Records shown:
#####
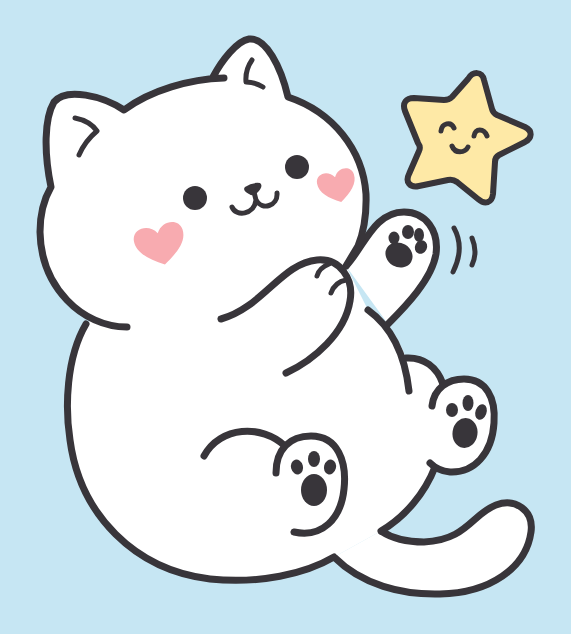
<!DOCTYPE html>
<html lang="en">
<head>
<meta charset="utf-8">
<title>Cat and star</title>
<style>
:root { --sky: #c6e6f3; --fur: #fff; --ink: #38353a; --blush: #f8abb0; --star: #fee9a6; }
html, body { margin: 0; overflow: hidden; background: var(--sky); }
svg { display: block; width: 571px; height: 634px; background: var(--sky); }
.line { fill: none; stroke: var(--ink); stroke-width: 7; stroke-linecap: round; stroke-linejoin: round; }
.furry { fill: var(--fur); }
.fur { fill: var(--fur); stroke: none; }
.ink { fill: var(--ink); }
.blush { fill: var(--blush); }
.star { fill: var(--star); stroke-width: 6; }
.fine { stroke-width: 5; }
</style>
</head>
<body>
<svg viewBox="0 0 571 634" role="img" aria-label="A white cat lying on its back and waving at a smiling star">
  <defs>
    <path id="heart" d="M0 22C-15 13 -26 4 -25 -8C-24 -20 -7 -22 0 -10C7 -22 24 -20 25 -8C26 4 15 13 0 22Z"/>
  </defs>

  <g id="star">
    <path class="line star" d="M468 79C473 71 482 71 484 80L492 109Q493 113 497 115L525 127C533 131 532 138 525 142L499 155Q495 157 495 162L493 194C492 203 485 205 478 199L457 182Q453 179 448 180L419 186C410 188 405 182 409 174L419 151Q421 147 418 143L405 111C402 103 406 98 414 98L444 100Q449 100 452 97Z"/>
    <path class="line fine" stroke-width="4" d="M441 131C442 123 451 121 454 128M474 136C475 128 484 128 487 136M452 146C455 154 465 153 468 147"/>
  </g>
  <path id="wave-marks" class="line fine" d="M454 228Q465 248 453 272M472 238Q478 252 472 265"/>

  <path id="tail" class="line furry" d="M334 557C362 585 402 595 440 594C490 593 526 568 531 532C534 510 515 498 496 505C472 514 467 540 424 542C405 542 390 537 381 531"/>

  <g id="waving-arm">
    <path class="line furry" d="M346 266C364 247 374 212 404 212C426 212 439 231 436 254C432 279 406 306 388 324"/>
    <g class="ink">
      <ellipse cx="399" cy="255" rx="14" ry="12" transform="rotate(30 399 255)"/>
      <ellipse cx="394" cy="238" rx="5.500" ry="6.500"/>
      <ellipse cx="408" cy="232" rx="6" ry="7"/>
      <ellipse cx="419" cy="235" rx="5" ry="7"/>
      <ellipse cx="421" cy="247" rx="6" ry="7" transform="rotate(25 421 247)"/>
    </g>
  </g>

  <g id="body">
    <path class="fur" d="M86 324C66 358 65 408 70 440C80 515 135 570 210 579C260 584 305 574 334 557L381 531C405 517 425 493 435 467L450 420L443 384C436 364 422 357 406 358C399 338 388 324 368 310L346 266L200 240Z"/>
    <path class="line" d="M86 324C66 358 65 408 70 440C80 515 135 570 210 579C260 584 305 574 334 557"/>
    <path class="line" d="M381 531C405 517 425 493 435 467M368 310C393 328 405 355 409 391M406 358C424 357 437 367 443 384"/>
  </g>

  <g id="far-foot">
    <path class="line furry" d="M432 406C434 388 448 379 464 379C486 379 496 398 494 423C492 454 474 473 450 472Q438 471 430 463"/>
    <g class="ink">
      <ellipse cx="465" cy="433" rx="12.500" ry="15" transform="rotate(8 465 433)"/>
      <ellipse cx="452" cy="410" rx="6" ry="7"/>
      <ellipse cx="468" cy="403" rx="5.500" ry="8"/>
      <ellipse cx="481" cy="412" rx="5.500" ry="8" transform="rotate(20 481 412)"/>
    </g>
  </g>

  <g id="near-leg">
    <path class="line" d="M204 456C220 426 262 424 285 446"/>
    <path class="line furry" d="M276 473C276 449 290 436 311 436C338 436 347 462 344 489C341 519 322 538 294 532"/>
    <g class="ink">
      <ellipse cx="314" cy="490" rx="13" ry="16"/>
      <ellipse cx="297" cy="467" rx="6" ry="7.500" transform="rotate(-15 297 467)"/>
      <ellipse cx="314" cy="459" rx="6" ry="8"/>
      <ellipse cx="330" cy="467" rx="6" ry="7.500" transform="rotate(15 330 467)"/>
    </g>
  </g>

  <g id="head">
    <path class="fur" d="M127 327C82 327 41 287 40 232Q40 206 51 187C44 153 44 119 54 102C66 87 103 96 124 110C151 88 185 79 215 78C222 60 237 41 249 39C266 37 281 67 288 97C333 112 363 150 366 194Q367 224 358 246L335 275L221 319Z"/>
    <path class="line" d="M127 327C82 327 41 287 40 232Q40 206 51 187C44 153 44 119 54 102C66 87 103 96 124 110C151 90 190 79 224 78M213 77C222 60 237 41 249 39C266 37 281 67 288 97C333 112 363 150 366 194Q367 224 358 246L346 266"/>
    <path id="inner-ears" class="line fine" d="M75 118Q90 121 97 131Q85 141 79 155M252 60Q245 70 246 82Q255 82 263 87"/>
    <circle class="ink" cx="195" cy="198" r="12"/>
    <circle class="ink" cx="297" cy="167" r="12"/>
    <path class="ink" d="M245 187Q252 182 260 183Q264 186 257 193Q253 197 249 194Q242 190 245 187Z"/>
    <path class="line fine" d="M254 192L256 200M232 207C236 217 254 215 256 200C262 211 278 206 277 193"/>
    <use href="#heart" class="blush" transform="translate(160 243) rotate(-13)"/>
    <use href="#heart" class="blush" transform="translate(337 185) rotate(-14) scale(.76 .8)"/>
  </g>

  <g id="near-arm">
    <path class="line furry" d="M221 319C262 308 282 263 317 260C340 258 354 279 350 301C345 333 314 360 286 373"/>
    <path class="line fine" d="M317 276Q319 268 329 264M331 293Q335 282 346 280"/>
  </g>
</svg>
</body>
</html>
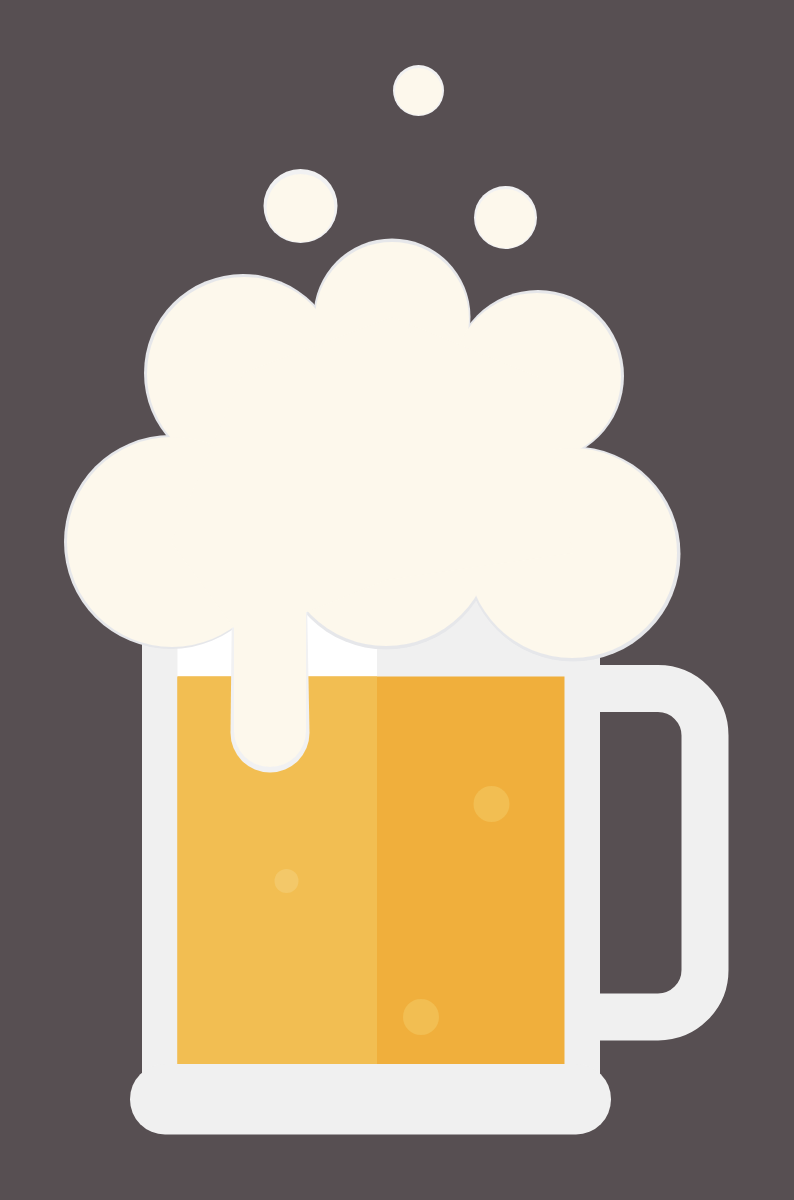
<!DOCTYPE html>
<html lang="en">
<head>
<meta charset="utf-8">
<title>Beer mug</title>
<style>
:root {
  --backdrop: #574f52;
  --glass: #f0f0f0;
  --glass-shine: #ffffff;
  --beer: #f0af3c;
  --beer-light: #f2be52;
  --fizz-pale: #f3c869;
  --foam: #fdf8ec;
  --foam-rim: #e6e7ea;
  --drop-rim: #f1f1f2;
}
html, body { margin: 0; height: 100%; overflow: hidden; background: var(--backdrop); }
svg { display: block; width: 794px; height: 1200px; }
.backdrop { fill: var(--backdrop); }
.glass { fill: var(--glass); }
.handle { fill: none; stroke: var(--glass); stroke-width: 47; }
.shine { fill: var(--glass-shine); }
.beer { fill: var(--beer); }
.beer-light { fill: var(--beer-light); }
.fizz-pale { fill: var(--fizz-pale); }
.foam { fill: var(--foam); }
.foam-rim { fill: var(--foam-rim); }
.drop-rim { fill: var(--drop-rim); }
</style>
</head>
<body>
<svg viewBox="0 0 794 1200" role="img" aria-label="Mug of beer with overflowing foam">
  <rect class="backdrop" width="794" height="1200"/>

  <g id="mug">
    <path class="handle" d="M590 688.5H658A47 47 0 0 1 705 735.5V970A47 47 0 0 1 658 1017H590"/>
    <rect class="glass" x="142" y="560" width="458" height="540"/>
    <rect class="glass" x="130" y="1064" width="481" height="70.5" rx="35"/>
    <rect class="shine" x="177.5" y="560" width="199.5" height="118"/>
  </g>

  <g id="beer">
    <rect class="beer" x="177.5" y="676.5" width="387" height="387.5"/>
    <rect class="beer-light" x="177.5" y="676.5" width="199.5" height="387.5"/>
    <circle class="beer-light" cx="491.5" cy="804" r="18"/>
    <circle class="beer-light" cx="421" cy="1017" r="18"/>
    <circle class="fizz-pale" cx="286.5" cy="881" r="12"/>
  </g>

  <g id="foam-edge" class="foam-rim">
    <circle cx="243" cy="373" r="99"/>
    <circle cx="392" cy="317" r="78.5"/>
    <circle cx="538" cy="376" r="86"/>
    <circle cx="171" cy="542" r="107"/>
    <circle cx="573" cy="554" r="107.5"/>
    <circle cx="386" cy="542" r="107.5"/>
  </g>
  <path id="drip-edge" class="drop-rim" d="M232 600H307L309.500 733A39.500 39.500 0 0 1 230.500 733Z"/>

  <g id="foam" class="foam">
    <circle cx="244" cy="374" r="97"/>
    <circle cx="392" cy="319" r="77"/>
    <circle cx="537" cy="377" r="84"/>
    <circle cx="172" cy="542" r="105"/>
    <circle cx="572" cy="553" r="105"/>
    <circle cx="386" cy="540" r="106"/>
    <polygon points="243,373 392,317 538,377 573,553 386,580 307,612 234,628 171,542"/>
    <path d="M234 600H306V731A36 36 0 0 1 234 731Z"/>
  </g>

  <g id="flying-drops">
    <circle class="drop-rim" cx="418.500" cy="90.500" r="25.500"/>
    <circle class="foam" cx="418.500" cy="91.500" r="23.500"/>
    <circle class="drop-rim" cx="300.500" cy="206" r="37"/>
    <circle class="foam" cx="300.500" cy="208" r="34"/>
    <circle class="drop-rim" cx="505.500" cy="217.500" r="31.500"/>
    <circle class="foam" cx="505.500" cy="218.500" r="29.500"/>
  </g>
</svg>
</body>
</html>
#####
What the exercise asks: Omit the pictures. Print, word for word, the lines from the beginning of the entries above through the line that holds "block; width: 571px;".

Task output:
<!DOCTYPE html>
<html lang="en">
<head>
<meta charset="utf-8">
<title>Cat and star</title>
<style>
:root { --sky: #c6e6f3; --fur: #fff; --ink: #38353a; --blush: #f8abb0; --star: #fee9a6; }
html, body { margin: 0; overflow: hidden; background: var(--sky); }
svg { display: block; width: 571px; height: 634px; background: var(--sky); }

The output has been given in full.